Hyperhidrosis is excessive sweating of certain body parts. The recommended treatment is Thoracoscopic sympathectomy, a surgery that disrupts the nerves that transmit signals to the sweat glands.
Hyperhidrosis: what is
Hyperhidrosis is excessive sweating of hands, armpits and feet that greatly affects the quality of life of people, especially his social relationship, preventing them from leading a normal life. Experts say in general surgery , it affects more than 3% of the general population and has a hereditary component. Its origin is not known with certainty but there is an abnormally high level of sympathetic stimulation chest.
Adverse effects of hyperhidrosis in the patient's life
Hyperhidrosis causes emotional stress, hindering social personal, work and patient, creating a vicious circle for the need to feel "dry" and concern stink. People suffering hyperhidrosis become more withdrawn and shy away from social activity, avoiding situations where contact with other needs, being able to create a social phobia. The disease also hampers the use of paper, pencils, buttons, tools, electronic equipment or musical instruments. Finally, there is the need to avoid the handshake leading patients to seek a definitive solution.
Diagnosis of hyperhidrosis
The diagnosis is clinical and does not require complex or expensive studies. It is advisable to correct history to exclude thyroid problems or other associated diseases.The diagnostic criteria for primary hyperhidrosis are:1) Local and visible hyperperspiration, more than 6 months without secondary cause known2) At least two of the following features:or bilateral and symmetricalor at least a weekly episodeor interference with normal daily activityor onset before age 25or family historyor Not sweating during sleep
Treatment of Hyperhidrosis and innovative techniques
People with hyperhidrosis or excessive sweating, regardless of temperature and emotional state, they can not control, should be operated, and that the disease can also cause fungi, peeling, odor, irritation and skin pigmentation. Therefore, the operation should be considered in all patients with hyperhidrosis of long evolution that have found no improvement with medical treatment.
Currently there are innovative techniques for the treatment of hyperhidrosis. Formerly a very aggressive operation and needed "open chest". However, today, the Thoracoscopic sympathectomy is an operation that is performed using modern minimally invasive surgical techniques. Usually the preparation prior to surgery is simple and requires only a few laboratory tests and consultation with the anesthesiologist, to proceed to schedule the procedure safely.
Thoracoscopic sympathectomy with the interruption of the nerves that carry signals to the sweat glands is achieved. Thus, the sympathetic chain in the back of the chest is located and stopped by ultrasonic scalpel. To carry out two small incisions of 5 mm are used, through which a small lens which is connected to a video camera, and some very fine instruments (forceps) designed for this type of operation is entered.
The operation is performed under general anesthesia and usually requires entry of an evening (24h), ie, the patient goes home the next morning of the operation.
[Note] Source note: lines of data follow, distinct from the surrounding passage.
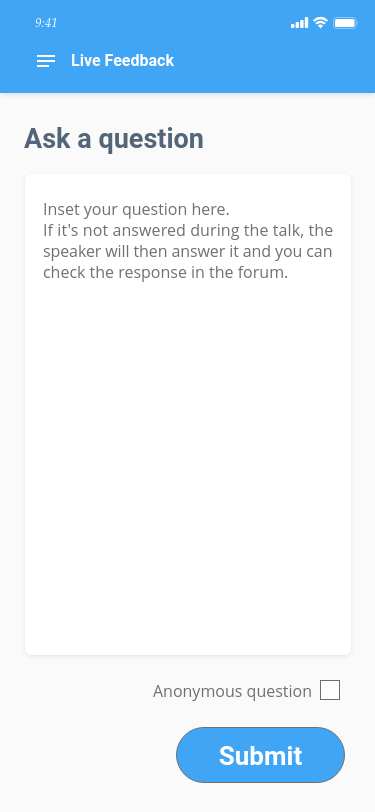
<!DOCTYPE html>
<html lang="en">
<head>
<meta charset="utf-8">
<title>Ask a question</title>
<style>
:root {
  --blue: #40a5f4;
  --page: #fafafa;
  --card: #ffffff;
  --heading: #556579;
  --text: #707070;
  --line: #707070;
}
* { box-sizing: border-box; margin: 0; padding: 0; }
html, body { width: 375px; height: 812px; overflow: hidden; }
body {
  display: flex;
  flex-direction: column;
  background: var(--page);
  color: var(--text);
  font: 16px/21px "Open Sans", sans-serif;
}
.top-bar {
  flex: none;
  height: 93px;
  background: var(--blue);
  color: #fff;
  box-shadow: 0 2px 6px rgba(0, 0, 0, .1);
}
.status {
  display: flex;
  justify-content: space-between;
  align-items: center;
  height: 46px;
  padding: 0 17px 0 35px;
}
.time { font: italic 13px/16px "TeX Gyre Pagella", serif; padding-top: 2px; }
.status svg { display: block; }
.nav {
  display: flex;
  align-items: center;
  gap: 16px;
  height: 30px;
  padding-left: 37px;
}
.menu { display: block; height: 12px; }
.menu svg { display: block; }
.nav-title { font: 700 16px/20px Roboto, sans-serif; }
main {
  flex: 1;
  display: flex;
  flex-direction: column;
  padding: 30px 24px 0;
}
h1 {
  font: 700 27px/32px Roboto, sans-serif;
  color: var(--heading);
  white-space: nowrap;
}
.question {
  flex: none;
  width: 326px;
  height: 481px;
  margin: 19px 0 0 1px;
  padding: 25px 18px;
  background: var(--card);
  border-radius: 7px;
  box-shadow: 0 1px 4px rgba(0, 0, 0, .1);
  white-space: nowrap;
}
.question span { display: block; }
.question .looser { letter-spacing: 0.1px; }
.question .tighter { letter-spacing: -0.1px; }
.anonymous {
  display: flex;
  align-items: center;
  justify-content: flex-end;
  gap: 8px;
  height: 22px;
  margin-top: 25px;
  padding-right: 11px;
}
.anonymous-label { flex: none; white-space: nowrap; line-height: 22px; }
.checkbox {
  flex: none;
  width: 20px;
  height: 20px;
  margin-bottom: 2px;
  background: #fff;
  border: 1px solid var(--line);
}
.submit {
  display: flex;
  align-items: center;
  justify-content: center;
  width: 169px;
  height: 56px;
  margin: 25px 0 0 152px;
  padding-top: 2px;
  border: 1px solid var(--line);
  border-radius: 28px;
  background: var(--blue);
  color: #fff;
  font: 700 26px/30px Roboto, sans-serif;
  text-decoration: none;
}
</style>
</head>
<body>
<header class="top-bar">
  <div class="status">
    <span class="time">9:41</span>
    <svg width="67" height="14" viewBox="0 0 67 14" fill="#fff" role="img" aria-label="Signal, Wi-Fi and battery">
      <g class="signal">
        <rect x="0" y="8" width="3.4" height="4" rx="1"/>
        <rect x="4.6" y="6" width="3.4" height="6" rx="1"/>
        <rect x="9.2" y="4" width="3.4" height="8" rx="1"/>
        <rect x="13.8" y="1" width="3.4" height="11" rx="1"/>
      </g>
      <g class="wifi" fill="none" stroke="#fff" stroke-width="2.2">
        <path d="M22.6 5Q29.5 -1 36.4 5"/>
        <path d="M25 7.8Q29.5 3.8 34 7.8"/>
        <path d="M27 9.6Q29.5 7.6 32 9.6L29.5 12.4Z" fill="#fff" stroke="none"/>
      </g>
      <g class="battery">
        <rect x="42.5" y="1.5" width="22.5" height="11" rx="3" fill="none" stroke="#fff" stroke-opacity=".4"/>
        <rect x="44" y="3" width="19.5" height="8" rx="1.6"/>
        <path d="M66 5Q67.4 7 66 9Z" fill-opacity=".5"/>
      </g>
    </svg>
  </div>
  <nav class="nav">
    <a class="menu" href="#" aria-label="Menu">
      <svg width="18" height="12" viewBox="0 0 18 12" fill="#fff">
        <rect width="18" height="2"/>
        <rect y="5" width="18" height="2"/>
        <rect y="10" width="12" height="2"/>
      </svg>
    </a>
    <span class="nav-title">Live Feedback</span>
  </nav>
</header>
<main>
  <h1>Ask a question</h1>
  <div class="question">
    <p>
      <span>Inset your question here.</span>
      <span class="looser">If it's not answered during the talk, the</span>
      <span class="tighter">speaker will then answer it and you can</span>
      <span>check the response in the forum.</span>
    </p>
  </div>
  <div class="anonymous">
    <span class="anonymous-label">Anonymous question</span>
    <span class="checkbox" role="checkbox" aria-checked="false" aria-label="Anonymous question"></span>
  </div>
  <a class="submit" href="#">Submit</a>
</main>
</body>
</html>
Patients can return to normal activities 3-4 days after surgery.
Results of treatment of hyperhidrosis
Thoracoscopic sympathectomy is the treatment of choice for excessive sweating of the hands, with an immediate, permanent and definitive result in 95% of patients.
Hyperhidrosis treatment risks
Thoracoscopic sympathectomy has almost no consideration risks. The most common side effect is compensatory sweating, which is an increase of sweating in the chest, abdomen and thighs, as a compensation mechanism for the decreased sweating in the hands and armpits (the body diverts stimulus sweating out undisturbed areas). This effect has been reported in a significant number of patients and is usually mild and less annoying than the initial symptoms of sweating hands and armpits. However, I can be severe in 8% of cases. Therefore, the patient must be well informed, analyzing the benefits provided surgery and warning of the risk of this compensatory sweating.Another adverse effect described and rare presentation is called Horner syndrome, the most obvious manifestation is a slight drooping of the upper eyelid on the affected side, which usually resolves with time. This complication is very rare and seldom permanent.Other potential risks are common when having surgery: bleeding, infection, pneumothorax, pleural effusion, among others.